That proposal was just sent back to the House by the Senate which, for the first time in the 35-year history of the Trust Fund, removed an entire statewide eco-regional land consolidation project — used to fill in gaps in state land — from the proposal, freeing up $4 million. Projects go through a rigorous application and evaluation process to get on the bill, according to Trust Fund manager Steve DeBrabander, who said there’s talk of the Senate wanting to add a dredging project to the list. Dredging is maintenance, not recreation, and would not meet the Trust Fund’s criteria.
Being that Casperson’s SB 822 also wants to open the Trust Fund to “infrastructure on waterways including breakwaters and dredging operations,” it’s probably safe to say he’s behind the dredging proposal.
“If the Legislature is allowed to remove and add projects that weren’t even applied for, it becomes a pork-barrel fund,” said DeBrabander, noting such action severely undermines the program that is valued by the communities it benefits. Do you enjoy the 62-mile trail between Gaylord and Mackinaw? Thank the Trust Fund.
Finally, a report released last week by the House Natural Gas Subcommittee references that “some of the largest areas of oil and natural gas deposits sit on state-owned lands currently unavailable to extraction.” In that category are Grayling’s Mason Tract along the AuSable River; the Jordan River Valley and its spring-fed headwaters; and the northern two-thirds of the Pigeon River Country State Forest, closed to drilling following a decade-long fight in the 1970s from which the Trust Fund was born.
The recommendation by the Natural Gas Subcommittee is to “effectively force the state to lease all mineral interests not currently leased” and argues “discussions should begin to evaluate drilling and extraction of minerals in currently prohibited areas” like the Pigeon, Jordan and Mason Tract.

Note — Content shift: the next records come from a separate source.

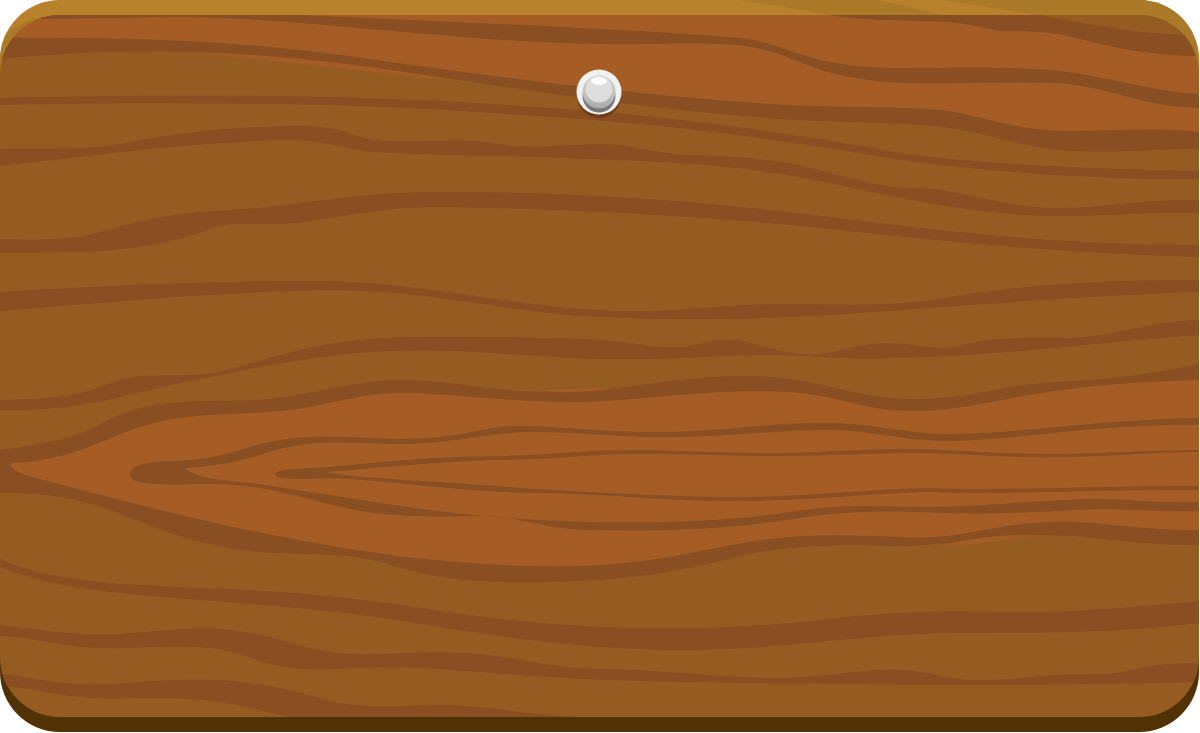
<!DOCTYPE html>
<html lang="en">
<head>
<meta charset="utf-8">
<title>Wooden board</title>
<style>
:root {
  --wood: #955c22;
  --heartwood: #a55d25;
  --grain: #894e22;
  --edge-light: #b8812b;
  --edge-shade: #ab7a29;
  --edge-dark: #523104;
}
html, body { margin: 0; background: #fff; overflow: hidden; }
svg { display: block; width: 1200px; height: 733px; }
.wood { fill: var(--wood); }
.heartwood { fill: var(--heartwood); }
.grain { fill: var(--grain); }
.edge-light { fill: var(--edge-light); }
.edge-shade { fill: var(--edge-shade); }
.edge-dark { fill: var(--edge-dark); }
</style>
</head>
<body>
<svg viewBox="0 0 1200 733" role="img" aria-label="Wooden board fixed with a white pin">
  <defs>
    <clipPath id="board-outline"><rect width="1199" height="732" rx="60"/></clipPath>
    <clipPath id="board-face"><rect y="15" width="1199" height="702" rx="60"/></clipPath>
    <linearGradient id="pin-side" x1="0" y1="0" x2="0" y2="1">
      <stop offset="0.5" stop-color="#c4c4c4"/>
      <stop offset="1" stop-color="#a9a9a9"/>
    </linearGradient>
  </defs>

  <g id="edges" clip-path="url(#board-outline)">
    <rect class="edge-light" width="1199" height="366"/>
    <path class="edge-shade" d="M735 0C770 4 805 11 835 16H945C920 9 895 3 875 0Z"/>
    <path class="edge-shade" d="M940 0C980 5 1010 11 1040 16H1140L1199 60V0Z"/>
    <path class="edge-shade" d="M0 38Q28 14 62 16L0 80Z"/>
    <rect class="edge-dark" y="366" width="1199" height="366"/>
  </g>

  <g id="face" clip-path="url(#board-face)">
    <rect class="wood" y="15" width="1199" height="702"/>

    <g id="upper-heartwood">
      <path class="heartwood" d="M0 15H1199V140H1060L920 115L560 92L100 42H0Z"/>
      <path class="grain" d="M40 15H300C430 21 590 27 730 37C790 41 800 68 900 68C960 68 1010 66 1060 71C1110 77 1150 91 1199 94V108C1140 107 1110 85 1050 83C1000 81 950 85 900 83C790 75 800 47 720 44C670 42 630 46 560 43C430 38 300 18 180 17L40 19Z"/>
      <path class="grain" d="M830 15H1040C1080 18 1100 33 1199 35V56C1110 54 1080 34 1040 32C1020 30 1010 32 995 30C970 25 960 22 930 21C890 20 860 20 830 15Z"/>
      <path class="wood" d="M945 15H1040C1085 24 1130 35 1199 34V15Z"/>
      <path class="grain" d="M830 15H945C990 18 1020 15 1055 19C1100 24 1130 35 1199 35V56C1110 54 1080 34 1040 32C1020 30 1010 32 995 30C965 22 960 23 930 21C890 20 860 20 830 15Z"/>
      <path class="grain" d="M0 38C150 36 260 43 370 59C500 78 640 95 770 104C830 108 880 106 930 109C980 113 1010 131 1070 131C1110 131 1150 127 1199 132V149C1150 149 1110 154 1060 150C1010 145 980 129 920 125C870 121 830 123 780 119C640 109 500 86 370 67C240 49 120 47 0 59Z"/>
    </g>

    <g id="upper-grain" class="grain">
      <path d="M0 98C180 93 380 95 520 106C660 114 780 131 900 153C990 165 1100 169 1199 171V179C1100 180 990 172 900 160C780 139 660 123 520 115C380 103 180 101 0 105Z"/>
      <path d="M0 149C40 148 90 151 130 142C180 132 240 126 300 126C350 126 350 139 385 141C430 143 460 137 500 144C530 149 560 145 600 144C640 145 650 153 690 155C740 156 780 159 830 173C910 194 890 184 940 190C980 195 1010 208 1060 208C1110 207 1140 199 1199 200V213C1140 212 1100 217 1050 216C980 215 900 199 830 183C760 168 690 162 610 160C540 156 460 156 390 153C340 151 330 139 280 140C180 143 90 156 0 166Z"/>
      <path d="M0 239C40 240 70 240 100 232C140 220 170 213 230 210C300 206 350 192 440 192C580 191 720 203 830 217C940 231 1060 245 1199 245V257C1060 253 940 241 830 229C720 217 570 209 440 207C360 207 320 225 270 224C240 224 230 222 205 231C140 255 70 252 0 253Z"/>
      <path d="M0 292C110 285 210 281 310 281C430 281 510 308 620 311C690 312 730 303 800 304C860 305 900 306 950 297C1020 285 1110 279 1199 280V292C1080 296 960 306 860 313C760 320 670 321 580 316C500 310 430 291 330 290C220 292 110 302 0 311Z"/>
      <path d="M0 400C40 399 70 398 100 387C140 370 150 378 205 374C260 367 300 337 420 337C480 336 540 338 590 339C640 342 650 349 685 347C710 341 725 335 755 344C800 358 815 356 845 349C900 335 920 351 955 347C990 336 1020 338 1070 338C1110 337 1150 321 1199 320V335C1100 342 1000 356 900 358C840 360 800 354 760 355C700 356 650 362 570 358C510 355 450 348 390 351C310 354 230 374 180 383C110 399 80 411 0 410Z"/>
    </g>

    <g id="knot">
      <path class="grain" d="M0 450C30 446 60 441 85 432C110 420 130 405 180 402C230 399 250 403 290 396C340 388 370 378 415 380C470 383 500 394 570 391C640 389 680 375 750 376C830 378 850 400 920 399C980 398 1000 384 1060 382C1120 378 1150 374 1199 364V545C1140 546 1090 535 1040 535C980 536 940 548 890 546C840 544 790 546 750 554C680 571 640 580 550 582C470 584 430 577 390 565C350 551 310 556 260 552C140 541 120 491 0 493Z"/>
      <path class="heartwood" d="M540 391Q575 387 612 389Q575 394 540 391ZM940 546Q985 534 1035 535Q985 545 940 546Z"/>
      <path class="heartwood" d="M11 463C70 461 100 440 140 427C200 408 250 418 310 407C350 399 370 392 410 393C470 395 520 403 580 402C650 400 710 388 790 392C850 397 860 412 920 411C990 409 1030 384 1199 380V530C1140 531 1100 520 1050 522C990 524 960 541 900 537C850 535 810 534 770 539C710 546 660 565 570 566C420 569 260 535 140 505C90 492 45 481 20 473Q9 468 11 463Z"/>
      <path class="grain" d="M130 475C130 462 155 462 190 460C240 456 250 440 310 437C350 435 390 441 430 438C470 435 490 425 525 426C570 427 610 433 670 432C730 431 770 422 830 423C880 424 900 433 945 434C1020 434 1090 420 1199 418V425C1090 424 1020 440 950 441C900 441 880 431 830 430C770 430 730 437 670 437C610 437 570 431 525 432C480 434 450 444 400 444C360 444 330 440 300 445C265 450 245 465 185 468C195 478 220 480 250 483C340 495 430 515 540 520C630 525 720 523 790 512C840 504 870 506 920 507C990 507 1040 499 1100 499C1140 500 1160 503 1199 502V511C1160 512 1130 509 1095 509C1030 512 1000 515 940 513C880 510 840 512 800 518C740 528 670 532 590 530C540 529 520 516 480 516C430 517 390 517 350 509C290 495 260 483 200 484C160 485 131 485 130 475Z"/>
      <path class="grain" d="M275 474C278 468 300 469 330 467C390 461 430 457 500 456C550 455 590 449 640 450C690 451 730 453 780 453C840 452 880 448 920 449C970 451 1010 454 1060 454C1110 453 1150 450 1199 450V452C1150 452 1110 457 1060 457C1010 458 970 454 920 453C870 453 830 456 780 456C730 456 690 454 640 454C590 454 550 460 500 460C440 461 380 468 326 472C350 477 390 479 440 482C530 489 630 495 720 497C800 498 860 489 930 488C1000 491 1070 486 1199 486V490C1070 490 1000 495 930 492C860 494 800 502 720 501C650 500 610 494 540 493C460 492 410 483 350 479C310 477 276 482 275 474Z"/>
    </g>

    <g id="lower-grain" class="grain">
      <path d="M0 559C50 582 120 584 200 588C360 592 440 614 530 622C640 632 740 629 820 620C890 611 950 610 1010 612C1080 613 1140 606 1199 601V623C1120 633 1040 633 960 633C850 634 780 651 670 650C560 648 470 632 390 619C290 604 190 601 110 592C70 588 30 579 0 567Z"/>
      <path d="M0 625C40 629 70 636 120 634C160 631 190 626 230 630C280 635 300 651 350 654C390 656 430 649 480 654C520 658 550 668 600 669C680 670 740 681 800 677C850 674 870 668 905 670C940 673 950 681 985 680C1020 680 1050 673 1085 674C1130 677 1130 663 1199 663V682C1080 685 960 686 850 684C720 683 620 682 530 676C450 670 400 664 340 669C260 673 260 654 210 648C170 644 140 649 100 648C60 647 40 638 0 636Z"/>
      <path d="M0 673C50 681 70 686 110 684C160 681 200 676 250 683C310 691 330 706 370 706C410 707 440 703 480 707C520 711 540 716 580 717H290C260 712 240 702 190 699C150 696 110 701 80 697C50 695 30 687 0 686Z"/>
    </g>
  </g>

  <g id="pin">
    <circle cx="599" cy="96" r="22" fill="#6d3d16"/>
    <circle cx="599" cy="92" r="22.5" fill="#f2f1f2"/>
    <circle cx="599" cy="96" r="16.5" fill="#777"/>
    <circle cx="599" cy="92" r="16.5" fill="url(#pin-side)"/>
    <circle cx="599" cy="89" r="13.5" fill="#dedede"/>
    <ellipse cx="599" cy="81" rx="8" ry="4" fill="#fbfbfb"/>
  </g>
</svg>
</body>
</html>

I’m not trying to bash gas drilling, but these areas are closed for a reason. They are the most wild, untouched areas of the Lower Peninsula, and the people who closed those areas to drilling sought they be kept that way.
Don’t like what you’re reading? Write your legislator and let them know how you feel. An easier route is to visit the Michigan League of Conservation Voters online at http://www.michiganlcvedfund.org, click “Take Action” and sign their letter to state legislators. Remind them it was the people of Michigan who put these protections in place and that we the people want them to stay in place.
Maybe then I can get back to telling happy stories.
— Chris Engle is an avid outdoorsman and outdoor columnist for the Gaylord Herald Times. He can be reached at 732-1111 or email@example.com.